Survey Data

Reg No




Categories of Special Interest

Architectural, Artistic

Original Use


In Use As



1785 - 1795


316618, 233470

Date Recorded


Date Updated



Attached three-bay four-storey former house over basement, built c. 1790 apparently as one in terrace of seventeen, with bow to two eastern bays of rear elevation, with two-storey over basement return to third bay. Now in use as offices. Replacement hipped slate roof spanning depth of building, with flat-roofed attic level, behind Flemish bond brown brick parapet with granite coping; hipped slate roof to return. Shouldered rendered chimneystacks to east with clay pots, concealed gutters and with cast-iron downpipe to west end of front elevation. Flemish bond brown brick walls to front elevation with moulded granite plinth over painted ruled-and-lined rendered basement walls. Square-headed window openings, diminishing in height to upper floors, with painted rendered reveals, soldier arches and painted granite sills; exposed granite block-and-start surrounds and wrought-iron grilles to basement; round-headed stairs window opening to rear elevation of third bay. Timber sliding sash windows, front elevation having nine-over-six pane to first floor, three-over-three pane to top floor and six-over-six pane elsewhere; rear has tripartite windows, three-over-three pane to top floor and six-over-six pane elsewhere. Decorative cast-iron balconettes to first floor, and wrought-iron window-guards to second floor. Round-headed Portland limestone principal doorway with paired Ionic columns, stepped fluted frieze and entablature, decorative radial leaded fanlight, moulded architrave and twelve-panel timber door with brass furniture. Granite platform with cast-iron boot-scrapes and five granite steps.

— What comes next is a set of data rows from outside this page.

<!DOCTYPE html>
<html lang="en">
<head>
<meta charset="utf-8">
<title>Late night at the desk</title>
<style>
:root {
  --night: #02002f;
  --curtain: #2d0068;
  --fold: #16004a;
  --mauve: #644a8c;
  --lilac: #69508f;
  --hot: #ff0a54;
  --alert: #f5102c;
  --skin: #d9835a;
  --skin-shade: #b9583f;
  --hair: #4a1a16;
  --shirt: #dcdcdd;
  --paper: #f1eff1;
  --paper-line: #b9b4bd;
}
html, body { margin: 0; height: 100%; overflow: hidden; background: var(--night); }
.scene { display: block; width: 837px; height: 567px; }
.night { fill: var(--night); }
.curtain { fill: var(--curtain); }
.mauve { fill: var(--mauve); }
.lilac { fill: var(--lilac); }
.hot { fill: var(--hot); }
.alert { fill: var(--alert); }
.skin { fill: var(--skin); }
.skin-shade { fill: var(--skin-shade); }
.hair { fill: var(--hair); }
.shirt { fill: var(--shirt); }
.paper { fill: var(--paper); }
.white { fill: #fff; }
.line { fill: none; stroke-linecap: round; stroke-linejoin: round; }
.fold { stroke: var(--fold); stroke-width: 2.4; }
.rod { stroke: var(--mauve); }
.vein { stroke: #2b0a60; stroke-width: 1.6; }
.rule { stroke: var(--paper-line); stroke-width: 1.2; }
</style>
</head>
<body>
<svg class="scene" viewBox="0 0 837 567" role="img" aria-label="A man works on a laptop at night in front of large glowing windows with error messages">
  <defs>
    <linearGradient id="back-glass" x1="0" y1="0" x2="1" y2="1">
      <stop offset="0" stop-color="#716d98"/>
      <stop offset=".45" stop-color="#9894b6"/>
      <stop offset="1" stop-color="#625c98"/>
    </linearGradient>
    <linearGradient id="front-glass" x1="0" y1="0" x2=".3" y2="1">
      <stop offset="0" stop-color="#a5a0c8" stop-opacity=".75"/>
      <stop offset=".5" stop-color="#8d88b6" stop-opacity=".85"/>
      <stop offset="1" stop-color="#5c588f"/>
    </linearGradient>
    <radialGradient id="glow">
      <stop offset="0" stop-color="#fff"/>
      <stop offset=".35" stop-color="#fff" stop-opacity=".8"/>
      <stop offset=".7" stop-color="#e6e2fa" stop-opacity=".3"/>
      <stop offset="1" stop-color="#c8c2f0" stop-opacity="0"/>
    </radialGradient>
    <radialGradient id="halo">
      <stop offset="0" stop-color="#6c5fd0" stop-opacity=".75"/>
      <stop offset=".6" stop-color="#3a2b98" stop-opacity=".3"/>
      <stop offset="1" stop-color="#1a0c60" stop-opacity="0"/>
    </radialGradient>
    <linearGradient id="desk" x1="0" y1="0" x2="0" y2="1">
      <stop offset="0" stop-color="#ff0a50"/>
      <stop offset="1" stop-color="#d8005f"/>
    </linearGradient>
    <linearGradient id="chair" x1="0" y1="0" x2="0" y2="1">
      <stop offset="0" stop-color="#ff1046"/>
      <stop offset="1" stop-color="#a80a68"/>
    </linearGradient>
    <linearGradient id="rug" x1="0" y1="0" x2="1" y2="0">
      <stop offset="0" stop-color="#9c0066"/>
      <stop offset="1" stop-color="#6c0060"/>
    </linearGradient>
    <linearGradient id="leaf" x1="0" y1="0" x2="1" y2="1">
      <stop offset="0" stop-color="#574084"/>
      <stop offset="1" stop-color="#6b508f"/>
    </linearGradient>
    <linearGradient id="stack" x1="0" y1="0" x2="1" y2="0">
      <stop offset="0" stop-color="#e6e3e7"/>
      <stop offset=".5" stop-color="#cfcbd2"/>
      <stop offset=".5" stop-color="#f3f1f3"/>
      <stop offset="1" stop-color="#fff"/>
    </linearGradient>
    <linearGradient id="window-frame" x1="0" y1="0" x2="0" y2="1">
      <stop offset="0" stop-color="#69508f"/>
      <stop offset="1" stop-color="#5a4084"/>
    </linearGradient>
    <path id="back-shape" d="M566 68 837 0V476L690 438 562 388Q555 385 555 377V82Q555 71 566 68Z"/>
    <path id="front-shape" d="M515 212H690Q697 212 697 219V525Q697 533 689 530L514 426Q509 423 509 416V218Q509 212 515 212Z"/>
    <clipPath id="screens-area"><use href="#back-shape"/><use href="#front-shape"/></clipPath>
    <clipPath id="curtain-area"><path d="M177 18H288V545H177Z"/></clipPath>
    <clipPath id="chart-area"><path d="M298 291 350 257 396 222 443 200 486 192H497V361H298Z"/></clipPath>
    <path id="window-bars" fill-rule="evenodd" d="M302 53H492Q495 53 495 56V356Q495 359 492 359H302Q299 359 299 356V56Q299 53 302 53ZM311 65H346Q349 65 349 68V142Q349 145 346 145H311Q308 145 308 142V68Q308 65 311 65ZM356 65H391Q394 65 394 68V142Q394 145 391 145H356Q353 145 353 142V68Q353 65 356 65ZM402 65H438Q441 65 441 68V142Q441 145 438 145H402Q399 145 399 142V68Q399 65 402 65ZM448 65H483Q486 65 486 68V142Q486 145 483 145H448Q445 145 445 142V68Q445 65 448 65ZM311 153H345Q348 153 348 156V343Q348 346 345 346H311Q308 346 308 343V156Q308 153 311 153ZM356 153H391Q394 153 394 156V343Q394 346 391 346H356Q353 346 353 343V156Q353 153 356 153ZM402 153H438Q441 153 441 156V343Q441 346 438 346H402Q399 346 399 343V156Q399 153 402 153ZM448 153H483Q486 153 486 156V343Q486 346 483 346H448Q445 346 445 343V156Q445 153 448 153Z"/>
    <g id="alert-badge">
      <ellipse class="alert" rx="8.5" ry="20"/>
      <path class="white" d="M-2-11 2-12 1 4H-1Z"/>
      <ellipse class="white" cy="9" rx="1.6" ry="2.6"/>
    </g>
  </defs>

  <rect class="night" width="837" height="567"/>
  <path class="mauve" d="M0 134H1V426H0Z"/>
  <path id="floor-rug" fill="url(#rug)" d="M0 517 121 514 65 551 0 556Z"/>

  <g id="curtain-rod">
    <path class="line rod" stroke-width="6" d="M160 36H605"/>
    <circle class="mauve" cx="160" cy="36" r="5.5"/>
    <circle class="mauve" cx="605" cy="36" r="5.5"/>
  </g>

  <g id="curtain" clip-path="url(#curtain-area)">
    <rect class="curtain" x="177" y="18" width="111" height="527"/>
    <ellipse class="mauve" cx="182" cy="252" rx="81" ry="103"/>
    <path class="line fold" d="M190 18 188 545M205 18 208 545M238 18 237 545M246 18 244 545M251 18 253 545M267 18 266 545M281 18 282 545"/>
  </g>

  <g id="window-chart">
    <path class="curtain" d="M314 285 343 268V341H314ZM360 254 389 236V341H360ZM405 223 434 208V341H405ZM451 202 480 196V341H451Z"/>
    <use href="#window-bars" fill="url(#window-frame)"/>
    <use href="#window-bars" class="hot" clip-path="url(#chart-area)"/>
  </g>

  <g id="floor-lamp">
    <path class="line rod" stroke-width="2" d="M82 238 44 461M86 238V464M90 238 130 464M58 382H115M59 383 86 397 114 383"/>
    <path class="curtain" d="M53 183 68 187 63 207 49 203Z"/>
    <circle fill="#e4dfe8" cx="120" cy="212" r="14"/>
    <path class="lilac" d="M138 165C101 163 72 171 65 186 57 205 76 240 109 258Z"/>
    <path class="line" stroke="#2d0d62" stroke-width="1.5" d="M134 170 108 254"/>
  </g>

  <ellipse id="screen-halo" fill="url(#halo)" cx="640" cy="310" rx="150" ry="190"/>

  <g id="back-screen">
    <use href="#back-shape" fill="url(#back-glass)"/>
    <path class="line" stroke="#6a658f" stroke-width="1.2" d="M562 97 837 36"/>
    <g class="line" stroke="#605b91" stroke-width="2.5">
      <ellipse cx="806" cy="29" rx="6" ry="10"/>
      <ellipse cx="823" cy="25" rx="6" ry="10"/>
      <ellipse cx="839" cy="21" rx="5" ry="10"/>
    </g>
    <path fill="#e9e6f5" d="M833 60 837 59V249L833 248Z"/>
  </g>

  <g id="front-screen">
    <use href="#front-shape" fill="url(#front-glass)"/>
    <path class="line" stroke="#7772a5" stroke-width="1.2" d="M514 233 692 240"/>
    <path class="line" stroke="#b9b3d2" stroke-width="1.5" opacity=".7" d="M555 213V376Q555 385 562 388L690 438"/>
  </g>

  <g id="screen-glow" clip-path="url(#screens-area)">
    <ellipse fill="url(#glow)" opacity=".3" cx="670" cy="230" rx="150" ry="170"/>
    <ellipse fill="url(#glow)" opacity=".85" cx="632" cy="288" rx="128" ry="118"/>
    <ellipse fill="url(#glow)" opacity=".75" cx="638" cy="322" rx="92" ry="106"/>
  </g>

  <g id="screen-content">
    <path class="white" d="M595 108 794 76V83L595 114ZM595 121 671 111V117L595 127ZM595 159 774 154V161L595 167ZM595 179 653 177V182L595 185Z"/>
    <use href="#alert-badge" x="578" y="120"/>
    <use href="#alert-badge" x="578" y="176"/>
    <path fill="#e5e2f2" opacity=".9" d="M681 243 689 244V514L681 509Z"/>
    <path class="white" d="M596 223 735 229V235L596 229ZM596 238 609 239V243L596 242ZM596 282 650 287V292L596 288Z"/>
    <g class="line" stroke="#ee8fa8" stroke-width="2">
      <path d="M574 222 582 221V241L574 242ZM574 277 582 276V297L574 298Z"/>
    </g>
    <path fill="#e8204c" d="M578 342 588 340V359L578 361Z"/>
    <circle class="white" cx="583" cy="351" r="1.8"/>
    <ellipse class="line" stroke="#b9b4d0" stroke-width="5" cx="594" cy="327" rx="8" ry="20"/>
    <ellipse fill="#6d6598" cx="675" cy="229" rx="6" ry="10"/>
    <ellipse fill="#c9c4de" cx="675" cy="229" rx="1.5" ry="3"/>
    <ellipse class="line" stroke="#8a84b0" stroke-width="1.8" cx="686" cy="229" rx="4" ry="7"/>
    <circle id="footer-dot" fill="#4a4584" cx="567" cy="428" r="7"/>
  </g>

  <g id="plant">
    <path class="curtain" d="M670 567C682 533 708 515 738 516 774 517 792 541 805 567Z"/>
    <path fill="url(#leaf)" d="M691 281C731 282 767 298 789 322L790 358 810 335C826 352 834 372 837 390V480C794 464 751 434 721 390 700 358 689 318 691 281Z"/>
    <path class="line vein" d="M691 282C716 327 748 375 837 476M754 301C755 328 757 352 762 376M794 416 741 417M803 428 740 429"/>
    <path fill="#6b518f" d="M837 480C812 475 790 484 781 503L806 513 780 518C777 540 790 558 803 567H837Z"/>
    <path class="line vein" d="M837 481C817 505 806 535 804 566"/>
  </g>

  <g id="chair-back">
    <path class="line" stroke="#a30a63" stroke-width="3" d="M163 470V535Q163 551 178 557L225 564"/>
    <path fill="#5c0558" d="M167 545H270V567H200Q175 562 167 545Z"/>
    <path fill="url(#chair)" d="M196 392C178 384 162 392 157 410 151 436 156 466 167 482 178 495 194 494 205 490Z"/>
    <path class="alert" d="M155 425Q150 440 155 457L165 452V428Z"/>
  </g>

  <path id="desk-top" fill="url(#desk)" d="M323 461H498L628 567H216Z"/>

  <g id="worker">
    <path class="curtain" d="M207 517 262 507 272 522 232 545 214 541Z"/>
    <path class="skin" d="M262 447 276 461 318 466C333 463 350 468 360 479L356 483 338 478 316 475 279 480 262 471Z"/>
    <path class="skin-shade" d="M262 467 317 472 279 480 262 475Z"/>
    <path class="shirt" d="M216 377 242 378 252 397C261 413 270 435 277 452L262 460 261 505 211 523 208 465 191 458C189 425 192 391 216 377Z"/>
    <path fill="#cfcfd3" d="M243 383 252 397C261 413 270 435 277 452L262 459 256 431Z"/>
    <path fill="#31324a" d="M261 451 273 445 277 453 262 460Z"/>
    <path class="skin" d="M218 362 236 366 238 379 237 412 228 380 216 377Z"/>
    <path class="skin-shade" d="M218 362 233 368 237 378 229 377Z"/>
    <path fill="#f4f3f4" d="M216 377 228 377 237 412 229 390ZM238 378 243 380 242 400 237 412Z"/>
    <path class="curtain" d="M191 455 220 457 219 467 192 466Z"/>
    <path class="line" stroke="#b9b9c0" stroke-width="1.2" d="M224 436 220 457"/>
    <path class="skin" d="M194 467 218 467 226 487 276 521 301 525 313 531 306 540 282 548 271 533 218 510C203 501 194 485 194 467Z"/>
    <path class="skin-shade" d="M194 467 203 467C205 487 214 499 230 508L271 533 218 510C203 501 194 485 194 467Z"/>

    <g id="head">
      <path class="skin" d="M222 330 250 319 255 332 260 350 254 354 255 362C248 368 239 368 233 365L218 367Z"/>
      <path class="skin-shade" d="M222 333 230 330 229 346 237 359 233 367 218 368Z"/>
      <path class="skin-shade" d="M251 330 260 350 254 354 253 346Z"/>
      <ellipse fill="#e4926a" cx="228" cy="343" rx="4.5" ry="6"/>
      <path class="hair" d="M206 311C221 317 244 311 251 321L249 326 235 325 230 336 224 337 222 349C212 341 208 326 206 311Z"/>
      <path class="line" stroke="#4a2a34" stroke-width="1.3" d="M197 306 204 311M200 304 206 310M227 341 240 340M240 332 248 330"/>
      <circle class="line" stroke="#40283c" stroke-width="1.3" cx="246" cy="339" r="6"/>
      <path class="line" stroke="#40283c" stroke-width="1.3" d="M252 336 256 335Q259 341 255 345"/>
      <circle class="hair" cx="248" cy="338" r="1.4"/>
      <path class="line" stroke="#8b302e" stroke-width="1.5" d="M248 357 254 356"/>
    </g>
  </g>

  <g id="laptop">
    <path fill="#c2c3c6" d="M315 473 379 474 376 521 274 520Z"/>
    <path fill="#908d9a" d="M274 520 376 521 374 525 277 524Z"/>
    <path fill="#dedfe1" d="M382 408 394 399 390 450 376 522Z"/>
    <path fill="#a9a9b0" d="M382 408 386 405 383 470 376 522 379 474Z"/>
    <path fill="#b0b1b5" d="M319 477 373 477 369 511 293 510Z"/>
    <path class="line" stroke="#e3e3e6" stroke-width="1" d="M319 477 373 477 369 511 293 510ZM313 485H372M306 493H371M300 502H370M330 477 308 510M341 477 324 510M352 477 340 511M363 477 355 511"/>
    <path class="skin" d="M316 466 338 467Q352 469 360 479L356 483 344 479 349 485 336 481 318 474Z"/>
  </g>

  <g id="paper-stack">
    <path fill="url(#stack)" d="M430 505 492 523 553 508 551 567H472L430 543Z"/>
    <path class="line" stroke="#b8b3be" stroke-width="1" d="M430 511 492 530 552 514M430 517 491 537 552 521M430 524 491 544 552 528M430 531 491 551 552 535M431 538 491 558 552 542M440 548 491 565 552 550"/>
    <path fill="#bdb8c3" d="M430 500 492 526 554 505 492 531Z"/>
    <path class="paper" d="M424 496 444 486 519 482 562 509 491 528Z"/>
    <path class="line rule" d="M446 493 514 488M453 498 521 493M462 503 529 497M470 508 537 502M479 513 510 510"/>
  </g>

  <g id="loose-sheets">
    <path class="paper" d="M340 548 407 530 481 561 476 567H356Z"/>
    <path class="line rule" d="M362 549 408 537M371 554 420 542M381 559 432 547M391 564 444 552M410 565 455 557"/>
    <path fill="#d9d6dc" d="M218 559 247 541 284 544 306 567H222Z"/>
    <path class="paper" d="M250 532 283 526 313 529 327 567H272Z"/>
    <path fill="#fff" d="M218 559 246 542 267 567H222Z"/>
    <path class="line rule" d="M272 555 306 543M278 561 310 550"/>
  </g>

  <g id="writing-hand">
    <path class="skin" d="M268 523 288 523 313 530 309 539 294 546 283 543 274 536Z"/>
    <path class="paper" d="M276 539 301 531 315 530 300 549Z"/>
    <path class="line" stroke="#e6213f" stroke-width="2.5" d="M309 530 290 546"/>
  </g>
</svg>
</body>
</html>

Wrought-iron railings enclosing basement area with decorative cast-iron posts on moulded granite plinth. Basement area has replacement timber panelled door to house and separate timber-sheeted door gives access below bridged platform. Plaque to front wall reads 'Joseph Sheridan Le Fanu 1814-1873 Writer Lived Here'. Areas of garden and carparking to rear, with recent residential building to stable lane.

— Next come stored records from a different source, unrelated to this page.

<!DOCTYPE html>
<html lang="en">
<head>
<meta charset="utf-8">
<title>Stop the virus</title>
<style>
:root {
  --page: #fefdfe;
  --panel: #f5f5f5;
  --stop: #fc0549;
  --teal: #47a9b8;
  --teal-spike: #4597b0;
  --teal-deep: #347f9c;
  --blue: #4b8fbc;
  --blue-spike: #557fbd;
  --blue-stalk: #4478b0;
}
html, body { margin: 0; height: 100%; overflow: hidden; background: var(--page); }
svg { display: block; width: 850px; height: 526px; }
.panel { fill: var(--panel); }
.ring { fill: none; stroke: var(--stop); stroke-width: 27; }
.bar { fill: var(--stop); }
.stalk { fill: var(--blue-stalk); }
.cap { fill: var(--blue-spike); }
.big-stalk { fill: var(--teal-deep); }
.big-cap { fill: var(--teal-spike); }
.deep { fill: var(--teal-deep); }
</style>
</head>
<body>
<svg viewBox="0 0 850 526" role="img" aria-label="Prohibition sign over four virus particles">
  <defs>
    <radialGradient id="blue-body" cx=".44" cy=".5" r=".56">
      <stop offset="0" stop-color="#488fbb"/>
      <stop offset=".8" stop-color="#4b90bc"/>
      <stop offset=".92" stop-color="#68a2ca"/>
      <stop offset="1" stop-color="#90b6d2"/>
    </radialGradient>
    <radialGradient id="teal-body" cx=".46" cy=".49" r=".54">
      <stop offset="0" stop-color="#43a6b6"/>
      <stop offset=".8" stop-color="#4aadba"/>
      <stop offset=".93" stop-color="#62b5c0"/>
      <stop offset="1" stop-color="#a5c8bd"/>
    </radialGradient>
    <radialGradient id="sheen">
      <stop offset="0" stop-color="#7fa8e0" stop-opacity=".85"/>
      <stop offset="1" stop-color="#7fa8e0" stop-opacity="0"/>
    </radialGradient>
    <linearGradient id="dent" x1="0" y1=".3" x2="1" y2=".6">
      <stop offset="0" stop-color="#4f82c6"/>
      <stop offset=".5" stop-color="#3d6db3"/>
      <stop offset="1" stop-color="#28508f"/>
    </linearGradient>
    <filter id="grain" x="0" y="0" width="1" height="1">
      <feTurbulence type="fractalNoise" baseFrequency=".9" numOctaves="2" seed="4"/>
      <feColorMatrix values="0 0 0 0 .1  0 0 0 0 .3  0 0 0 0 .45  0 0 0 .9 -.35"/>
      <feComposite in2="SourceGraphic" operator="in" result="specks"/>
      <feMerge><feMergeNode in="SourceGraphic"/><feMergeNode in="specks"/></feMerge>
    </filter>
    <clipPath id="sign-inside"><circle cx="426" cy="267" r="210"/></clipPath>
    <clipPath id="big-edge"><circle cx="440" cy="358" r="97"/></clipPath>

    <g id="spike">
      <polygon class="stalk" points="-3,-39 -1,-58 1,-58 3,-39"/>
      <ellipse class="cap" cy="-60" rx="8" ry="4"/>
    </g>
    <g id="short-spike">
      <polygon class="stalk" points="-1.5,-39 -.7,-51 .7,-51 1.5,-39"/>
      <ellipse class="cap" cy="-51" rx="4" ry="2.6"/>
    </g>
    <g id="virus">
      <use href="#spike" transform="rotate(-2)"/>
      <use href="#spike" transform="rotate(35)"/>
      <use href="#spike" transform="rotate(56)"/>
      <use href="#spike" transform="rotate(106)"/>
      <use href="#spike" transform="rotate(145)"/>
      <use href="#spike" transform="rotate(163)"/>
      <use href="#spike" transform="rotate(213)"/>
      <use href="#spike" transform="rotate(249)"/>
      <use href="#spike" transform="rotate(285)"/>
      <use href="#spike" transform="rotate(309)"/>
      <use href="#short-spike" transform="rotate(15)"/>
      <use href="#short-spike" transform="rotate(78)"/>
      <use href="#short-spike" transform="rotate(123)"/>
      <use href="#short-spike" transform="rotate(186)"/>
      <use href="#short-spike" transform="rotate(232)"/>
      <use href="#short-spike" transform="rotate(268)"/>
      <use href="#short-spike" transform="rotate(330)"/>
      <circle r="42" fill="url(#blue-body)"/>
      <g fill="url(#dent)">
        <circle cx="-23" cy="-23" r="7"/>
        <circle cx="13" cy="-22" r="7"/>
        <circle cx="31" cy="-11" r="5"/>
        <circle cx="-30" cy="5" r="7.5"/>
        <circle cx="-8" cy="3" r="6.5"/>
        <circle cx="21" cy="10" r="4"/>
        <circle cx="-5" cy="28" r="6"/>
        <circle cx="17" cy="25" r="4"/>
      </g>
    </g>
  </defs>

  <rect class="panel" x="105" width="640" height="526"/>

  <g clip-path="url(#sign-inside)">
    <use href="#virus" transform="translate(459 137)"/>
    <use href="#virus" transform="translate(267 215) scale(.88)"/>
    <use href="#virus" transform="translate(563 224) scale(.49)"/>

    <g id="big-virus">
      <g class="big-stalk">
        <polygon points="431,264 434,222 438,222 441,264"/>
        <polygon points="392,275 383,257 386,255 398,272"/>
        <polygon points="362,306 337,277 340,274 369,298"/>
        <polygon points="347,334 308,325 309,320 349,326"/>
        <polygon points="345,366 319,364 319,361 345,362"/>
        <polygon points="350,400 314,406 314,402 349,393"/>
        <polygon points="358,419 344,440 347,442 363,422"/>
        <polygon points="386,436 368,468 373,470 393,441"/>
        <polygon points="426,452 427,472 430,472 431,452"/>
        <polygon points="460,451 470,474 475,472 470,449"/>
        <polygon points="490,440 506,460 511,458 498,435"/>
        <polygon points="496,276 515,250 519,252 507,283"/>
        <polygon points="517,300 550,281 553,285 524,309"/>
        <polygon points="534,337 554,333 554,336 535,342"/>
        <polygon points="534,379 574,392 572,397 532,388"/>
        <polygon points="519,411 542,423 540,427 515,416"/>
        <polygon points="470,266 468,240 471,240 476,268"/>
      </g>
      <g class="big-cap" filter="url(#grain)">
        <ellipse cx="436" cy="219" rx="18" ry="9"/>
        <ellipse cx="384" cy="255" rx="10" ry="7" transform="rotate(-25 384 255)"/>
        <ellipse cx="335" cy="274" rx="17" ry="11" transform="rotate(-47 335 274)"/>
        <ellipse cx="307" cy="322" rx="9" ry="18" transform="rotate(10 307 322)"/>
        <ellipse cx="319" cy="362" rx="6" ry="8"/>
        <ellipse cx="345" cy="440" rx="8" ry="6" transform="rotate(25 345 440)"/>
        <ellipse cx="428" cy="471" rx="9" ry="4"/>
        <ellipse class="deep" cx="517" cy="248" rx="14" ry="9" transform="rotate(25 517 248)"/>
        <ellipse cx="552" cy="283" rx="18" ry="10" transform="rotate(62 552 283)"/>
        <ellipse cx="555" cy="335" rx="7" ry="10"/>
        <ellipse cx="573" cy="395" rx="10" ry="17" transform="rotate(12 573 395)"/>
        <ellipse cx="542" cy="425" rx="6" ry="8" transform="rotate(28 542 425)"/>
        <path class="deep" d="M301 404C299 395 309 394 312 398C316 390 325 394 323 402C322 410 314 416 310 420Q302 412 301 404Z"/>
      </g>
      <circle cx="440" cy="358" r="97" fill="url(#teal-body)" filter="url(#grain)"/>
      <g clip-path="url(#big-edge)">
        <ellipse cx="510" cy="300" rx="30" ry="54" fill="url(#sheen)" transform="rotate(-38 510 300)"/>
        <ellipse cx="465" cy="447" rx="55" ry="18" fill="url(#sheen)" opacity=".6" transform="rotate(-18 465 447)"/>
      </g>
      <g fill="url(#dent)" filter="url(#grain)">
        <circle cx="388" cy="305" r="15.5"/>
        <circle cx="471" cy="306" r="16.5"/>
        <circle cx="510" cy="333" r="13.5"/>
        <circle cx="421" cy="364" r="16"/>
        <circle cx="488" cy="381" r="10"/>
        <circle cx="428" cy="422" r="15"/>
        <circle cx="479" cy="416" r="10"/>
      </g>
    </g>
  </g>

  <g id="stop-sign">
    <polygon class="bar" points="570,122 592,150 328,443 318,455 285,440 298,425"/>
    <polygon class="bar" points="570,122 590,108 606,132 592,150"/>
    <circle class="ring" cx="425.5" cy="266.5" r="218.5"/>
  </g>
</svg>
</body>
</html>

No. 70 Merrion Square is an elegant Georgian house that forms part of the eighteenth-century square developed by the Fitzwilliam Estate. It has a relatively modest fa├žade that is enlivened by its ornate Ionic doorcase, while the metalwork of its railings and first floor balconettes provides additional features of visual and craft interest. It was the home of Joseph Sheridan Le Fanu (1814-1873), a writer best known for his ghost stories and mystery novels. He resided here from 1856 until his death in 1873. The square is one of the best-preserved Georgian streetscapes in Ireland. The north, east and south sides are lined with terraced houses of eighteenth and early nineteenth-century date, while the west side is terminated by the garden front of Leinster House. The houses maintain a relatively uniform building height and design, attributed to standards promoted in Fitzwilliam's leases. Individuality was introduced through the design of doorcases, window ironwork and interior decorative schemes. The south side of the square was initially set in large plots of twelve leases; plots were leased consecutively from east to west up until the row was completed in 1791.